Library Carousel Activity - General Introduction to Research

This is a great ice-breaker / pre-test activity when introducing research. 

Time: 20 minutes

On the 4 whiteboards are questions.  Each row is a group.  Assign a group to a whiteboard.  The possible questions:

  1. What is a database?  What is IN a database?  Give an example of one in real life.
  2. Describe the differences between a database and a search engine?  Give an example of each.
  3. You need to find 5 sources for your library research assignment.  What is an example of a source? 
  4. How can you tell if a website is trustworthy?
  5. What are some ways you choose a source for your paper/speech?
  6. What kinds of things might you find in a library catalog? 
  7. For the library research assignment, you are required to have a topic.  Write down your topic using one or two words or phrases.

Each row/group gets a different colored marker.  They start at the board and have 2 minutes to brainstorm their question and write responses.  After two minutes, they move to the next board (bringing their markers).  They can write additional responses to the prompt, or agree with the previous group(s) by adding a checkmark, OR disagree by adding a question mark next to a statement.  The colors show which groups question other groups in order to generate discussion.

Groups arrive back at their original station.  They have a minute or two to summarize what’s on the board and present to the rest of class.  Discussion ensues with “challenging” statements between groups.  Librarian facilitates.

Assessment would be a post-test, based on the original pre-test questions:

  1. What is a database?  What is IN a database?  Give an example of one in real life.
  2. Describe the differences between a database and a search engine?  Give an example of each.
  3. You need to find 5 sources for your library research assignment.  What is an example of a source? 
  4. How can you tell if a website is trustworthy?

Christy 2015: I have used this activity in ENG 111 and it works. 

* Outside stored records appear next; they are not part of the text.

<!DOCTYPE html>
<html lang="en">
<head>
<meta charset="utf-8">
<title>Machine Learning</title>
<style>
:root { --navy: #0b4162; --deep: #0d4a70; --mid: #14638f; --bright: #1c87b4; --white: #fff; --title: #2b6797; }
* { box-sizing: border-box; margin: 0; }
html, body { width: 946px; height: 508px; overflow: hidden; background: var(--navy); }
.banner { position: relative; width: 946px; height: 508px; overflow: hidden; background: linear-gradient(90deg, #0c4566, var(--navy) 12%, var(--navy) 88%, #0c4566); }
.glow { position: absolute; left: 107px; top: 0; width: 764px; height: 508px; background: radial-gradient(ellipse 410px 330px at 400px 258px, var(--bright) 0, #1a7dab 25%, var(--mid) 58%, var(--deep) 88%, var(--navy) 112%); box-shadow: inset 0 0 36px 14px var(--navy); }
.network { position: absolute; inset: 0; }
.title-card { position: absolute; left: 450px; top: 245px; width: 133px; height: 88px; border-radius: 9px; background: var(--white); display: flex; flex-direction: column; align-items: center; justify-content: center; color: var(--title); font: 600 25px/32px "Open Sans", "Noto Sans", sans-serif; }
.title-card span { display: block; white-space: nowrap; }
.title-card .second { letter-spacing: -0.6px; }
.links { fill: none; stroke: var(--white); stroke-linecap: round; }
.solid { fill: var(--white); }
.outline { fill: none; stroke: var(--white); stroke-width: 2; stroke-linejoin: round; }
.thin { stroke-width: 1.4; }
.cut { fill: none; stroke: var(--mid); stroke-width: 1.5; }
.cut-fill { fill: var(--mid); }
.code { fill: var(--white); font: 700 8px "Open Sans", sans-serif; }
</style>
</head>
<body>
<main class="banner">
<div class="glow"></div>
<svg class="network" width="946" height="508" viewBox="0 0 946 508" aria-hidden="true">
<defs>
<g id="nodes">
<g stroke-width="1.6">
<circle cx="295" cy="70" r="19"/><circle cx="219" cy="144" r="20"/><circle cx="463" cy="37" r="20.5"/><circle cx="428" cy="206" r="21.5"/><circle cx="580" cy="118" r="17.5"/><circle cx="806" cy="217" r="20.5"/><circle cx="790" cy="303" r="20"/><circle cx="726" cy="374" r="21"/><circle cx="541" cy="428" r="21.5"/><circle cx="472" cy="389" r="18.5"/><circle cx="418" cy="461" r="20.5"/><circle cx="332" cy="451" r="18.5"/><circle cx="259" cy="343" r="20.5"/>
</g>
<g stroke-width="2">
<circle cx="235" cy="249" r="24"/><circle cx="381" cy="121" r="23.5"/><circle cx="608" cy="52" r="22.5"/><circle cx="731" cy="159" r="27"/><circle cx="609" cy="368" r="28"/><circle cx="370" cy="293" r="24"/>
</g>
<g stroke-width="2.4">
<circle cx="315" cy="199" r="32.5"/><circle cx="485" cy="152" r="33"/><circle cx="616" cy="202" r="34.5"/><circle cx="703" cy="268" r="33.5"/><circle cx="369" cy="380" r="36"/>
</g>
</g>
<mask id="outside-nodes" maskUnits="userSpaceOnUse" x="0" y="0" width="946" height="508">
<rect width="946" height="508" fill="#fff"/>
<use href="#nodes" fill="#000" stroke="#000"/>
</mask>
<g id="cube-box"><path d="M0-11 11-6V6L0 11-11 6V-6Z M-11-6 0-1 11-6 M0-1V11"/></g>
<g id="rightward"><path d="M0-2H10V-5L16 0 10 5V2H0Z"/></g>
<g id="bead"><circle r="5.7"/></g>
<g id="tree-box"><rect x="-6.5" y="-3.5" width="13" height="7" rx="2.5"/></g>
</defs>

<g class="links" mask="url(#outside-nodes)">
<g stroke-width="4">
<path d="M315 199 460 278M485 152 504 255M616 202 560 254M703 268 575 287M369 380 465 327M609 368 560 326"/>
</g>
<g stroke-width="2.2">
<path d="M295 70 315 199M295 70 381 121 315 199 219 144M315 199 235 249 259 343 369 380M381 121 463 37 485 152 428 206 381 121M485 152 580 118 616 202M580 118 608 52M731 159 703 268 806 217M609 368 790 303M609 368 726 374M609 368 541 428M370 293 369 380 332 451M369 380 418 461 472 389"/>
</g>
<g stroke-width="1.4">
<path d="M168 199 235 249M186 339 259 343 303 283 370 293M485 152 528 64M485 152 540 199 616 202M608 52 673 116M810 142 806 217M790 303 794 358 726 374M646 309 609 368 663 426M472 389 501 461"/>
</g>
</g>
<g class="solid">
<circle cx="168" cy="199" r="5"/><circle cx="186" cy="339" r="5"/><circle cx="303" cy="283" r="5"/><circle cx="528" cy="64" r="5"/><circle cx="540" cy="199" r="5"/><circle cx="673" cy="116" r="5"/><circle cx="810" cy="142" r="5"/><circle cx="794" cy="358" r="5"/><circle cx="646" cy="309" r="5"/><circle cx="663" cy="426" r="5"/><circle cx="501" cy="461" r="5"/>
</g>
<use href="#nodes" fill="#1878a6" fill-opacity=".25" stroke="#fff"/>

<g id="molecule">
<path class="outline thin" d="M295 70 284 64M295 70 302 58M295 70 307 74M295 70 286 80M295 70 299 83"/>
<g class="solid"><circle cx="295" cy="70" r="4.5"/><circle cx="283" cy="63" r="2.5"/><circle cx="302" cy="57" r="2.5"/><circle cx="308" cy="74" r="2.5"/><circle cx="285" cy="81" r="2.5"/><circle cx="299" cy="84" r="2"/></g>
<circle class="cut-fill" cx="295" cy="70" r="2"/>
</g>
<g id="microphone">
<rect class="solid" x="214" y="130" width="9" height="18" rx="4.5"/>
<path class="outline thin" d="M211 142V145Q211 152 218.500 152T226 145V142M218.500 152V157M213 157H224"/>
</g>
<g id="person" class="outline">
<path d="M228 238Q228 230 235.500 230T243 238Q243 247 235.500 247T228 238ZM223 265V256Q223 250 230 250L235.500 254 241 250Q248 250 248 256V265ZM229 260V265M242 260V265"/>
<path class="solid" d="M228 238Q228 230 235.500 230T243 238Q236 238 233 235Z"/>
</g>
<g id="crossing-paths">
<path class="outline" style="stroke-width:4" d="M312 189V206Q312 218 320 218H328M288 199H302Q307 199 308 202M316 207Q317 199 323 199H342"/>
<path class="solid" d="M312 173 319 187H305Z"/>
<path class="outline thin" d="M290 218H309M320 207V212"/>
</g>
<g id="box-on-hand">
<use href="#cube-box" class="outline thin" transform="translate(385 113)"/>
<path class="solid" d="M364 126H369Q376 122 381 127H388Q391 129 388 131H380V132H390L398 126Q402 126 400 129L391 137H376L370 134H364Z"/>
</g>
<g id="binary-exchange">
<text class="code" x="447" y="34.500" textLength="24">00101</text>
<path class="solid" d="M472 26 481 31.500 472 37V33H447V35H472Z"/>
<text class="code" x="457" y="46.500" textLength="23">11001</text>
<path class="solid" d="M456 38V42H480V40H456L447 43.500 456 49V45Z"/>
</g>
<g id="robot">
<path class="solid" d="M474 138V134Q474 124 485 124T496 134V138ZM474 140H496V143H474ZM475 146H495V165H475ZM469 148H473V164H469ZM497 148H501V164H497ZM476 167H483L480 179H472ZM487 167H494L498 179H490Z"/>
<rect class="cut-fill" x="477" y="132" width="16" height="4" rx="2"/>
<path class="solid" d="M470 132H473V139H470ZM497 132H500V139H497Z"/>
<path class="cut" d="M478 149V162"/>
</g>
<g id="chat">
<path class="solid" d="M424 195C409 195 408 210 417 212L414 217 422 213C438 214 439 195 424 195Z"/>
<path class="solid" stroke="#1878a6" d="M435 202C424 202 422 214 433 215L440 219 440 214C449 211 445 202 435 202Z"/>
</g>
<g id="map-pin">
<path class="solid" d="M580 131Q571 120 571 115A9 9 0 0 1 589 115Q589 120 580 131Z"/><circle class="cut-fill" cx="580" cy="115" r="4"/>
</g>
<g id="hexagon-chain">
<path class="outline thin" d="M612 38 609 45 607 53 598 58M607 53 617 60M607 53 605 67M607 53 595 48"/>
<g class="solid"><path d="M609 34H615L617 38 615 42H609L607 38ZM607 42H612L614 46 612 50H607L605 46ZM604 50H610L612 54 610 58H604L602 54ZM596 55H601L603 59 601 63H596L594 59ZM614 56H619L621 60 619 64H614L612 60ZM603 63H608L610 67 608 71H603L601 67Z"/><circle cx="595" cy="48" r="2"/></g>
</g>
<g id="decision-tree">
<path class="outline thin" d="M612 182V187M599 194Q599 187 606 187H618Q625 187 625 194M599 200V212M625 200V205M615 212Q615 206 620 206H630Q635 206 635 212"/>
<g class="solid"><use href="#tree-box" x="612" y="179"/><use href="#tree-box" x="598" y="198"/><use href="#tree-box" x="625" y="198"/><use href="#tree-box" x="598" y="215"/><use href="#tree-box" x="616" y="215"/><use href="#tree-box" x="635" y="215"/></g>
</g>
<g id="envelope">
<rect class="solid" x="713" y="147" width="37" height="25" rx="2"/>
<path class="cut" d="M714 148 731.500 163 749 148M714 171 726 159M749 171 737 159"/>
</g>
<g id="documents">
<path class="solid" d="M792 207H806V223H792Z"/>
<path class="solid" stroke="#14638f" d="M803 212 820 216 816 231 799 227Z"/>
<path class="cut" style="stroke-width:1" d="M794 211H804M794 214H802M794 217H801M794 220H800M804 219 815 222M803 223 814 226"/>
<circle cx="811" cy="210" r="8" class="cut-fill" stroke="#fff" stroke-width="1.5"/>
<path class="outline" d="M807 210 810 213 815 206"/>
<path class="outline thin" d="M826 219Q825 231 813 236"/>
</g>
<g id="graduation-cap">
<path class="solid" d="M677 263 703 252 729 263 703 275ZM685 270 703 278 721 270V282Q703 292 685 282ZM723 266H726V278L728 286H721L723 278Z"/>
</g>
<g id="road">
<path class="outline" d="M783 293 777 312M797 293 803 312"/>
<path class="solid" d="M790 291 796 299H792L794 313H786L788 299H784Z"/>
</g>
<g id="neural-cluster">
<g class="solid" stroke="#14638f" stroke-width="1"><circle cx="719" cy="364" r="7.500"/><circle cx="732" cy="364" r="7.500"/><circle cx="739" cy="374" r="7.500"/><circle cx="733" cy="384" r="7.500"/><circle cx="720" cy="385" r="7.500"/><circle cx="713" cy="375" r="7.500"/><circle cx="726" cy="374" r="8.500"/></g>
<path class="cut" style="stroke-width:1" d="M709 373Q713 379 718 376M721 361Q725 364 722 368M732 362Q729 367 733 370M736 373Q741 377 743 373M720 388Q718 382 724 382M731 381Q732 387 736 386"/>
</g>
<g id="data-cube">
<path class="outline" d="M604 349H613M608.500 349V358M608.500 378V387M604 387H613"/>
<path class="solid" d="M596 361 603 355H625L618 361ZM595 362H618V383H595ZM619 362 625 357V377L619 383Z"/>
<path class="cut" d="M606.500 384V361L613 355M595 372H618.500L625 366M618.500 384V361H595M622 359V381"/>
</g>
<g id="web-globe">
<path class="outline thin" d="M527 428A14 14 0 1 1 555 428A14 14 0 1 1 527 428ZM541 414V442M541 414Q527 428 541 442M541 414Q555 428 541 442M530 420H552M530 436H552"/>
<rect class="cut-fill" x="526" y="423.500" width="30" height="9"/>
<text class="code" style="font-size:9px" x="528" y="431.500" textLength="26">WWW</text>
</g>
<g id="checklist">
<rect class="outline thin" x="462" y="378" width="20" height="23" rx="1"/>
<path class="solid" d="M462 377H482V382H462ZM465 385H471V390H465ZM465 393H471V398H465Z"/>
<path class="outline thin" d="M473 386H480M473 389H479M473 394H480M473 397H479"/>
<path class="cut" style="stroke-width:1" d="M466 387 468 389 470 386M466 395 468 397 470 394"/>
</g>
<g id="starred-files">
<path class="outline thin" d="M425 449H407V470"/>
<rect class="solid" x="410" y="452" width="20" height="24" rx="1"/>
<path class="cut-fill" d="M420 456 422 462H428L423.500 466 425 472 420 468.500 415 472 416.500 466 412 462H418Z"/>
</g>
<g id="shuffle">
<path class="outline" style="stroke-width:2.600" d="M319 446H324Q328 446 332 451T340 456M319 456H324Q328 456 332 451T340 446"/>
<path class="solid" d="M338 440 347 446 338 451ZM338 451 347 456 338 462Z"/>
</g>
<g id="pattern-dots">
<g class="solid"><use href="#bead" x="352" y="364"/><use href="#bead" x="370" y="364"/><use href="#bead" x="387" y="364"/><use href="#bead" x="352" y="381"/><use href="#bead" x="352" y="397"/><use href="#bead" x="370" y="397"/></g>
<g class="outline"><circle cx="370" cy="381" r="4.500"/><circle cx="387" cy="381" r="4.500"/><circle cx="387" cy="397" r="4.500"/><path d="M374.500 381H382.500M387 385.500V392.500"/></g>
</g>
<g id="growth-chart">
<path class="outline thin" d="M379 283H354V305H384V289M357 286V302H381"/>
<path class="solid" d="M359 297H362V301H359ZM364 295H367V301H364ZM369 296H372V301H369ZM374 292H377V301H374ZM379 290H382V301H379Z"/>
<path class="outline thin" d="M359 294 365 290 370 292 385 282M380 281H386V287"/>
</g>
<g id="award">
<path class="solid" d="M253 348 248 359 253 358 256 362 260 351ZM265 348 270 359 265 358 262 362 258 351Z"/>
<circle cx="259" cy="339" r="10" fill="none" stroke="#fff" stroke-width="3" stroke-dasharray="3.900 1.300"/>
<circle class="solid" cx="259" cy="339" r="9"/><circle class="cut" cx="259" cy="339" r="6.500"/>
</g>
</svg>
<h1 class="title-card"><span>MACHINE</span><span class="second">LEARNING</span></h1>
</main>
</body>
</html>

  • Students are engaged
  • Boisterous
  • Argumentative
  • Usually understand pretty well what a database is and what a website is if they have to explain it on their own, without having to prove something to the instructor.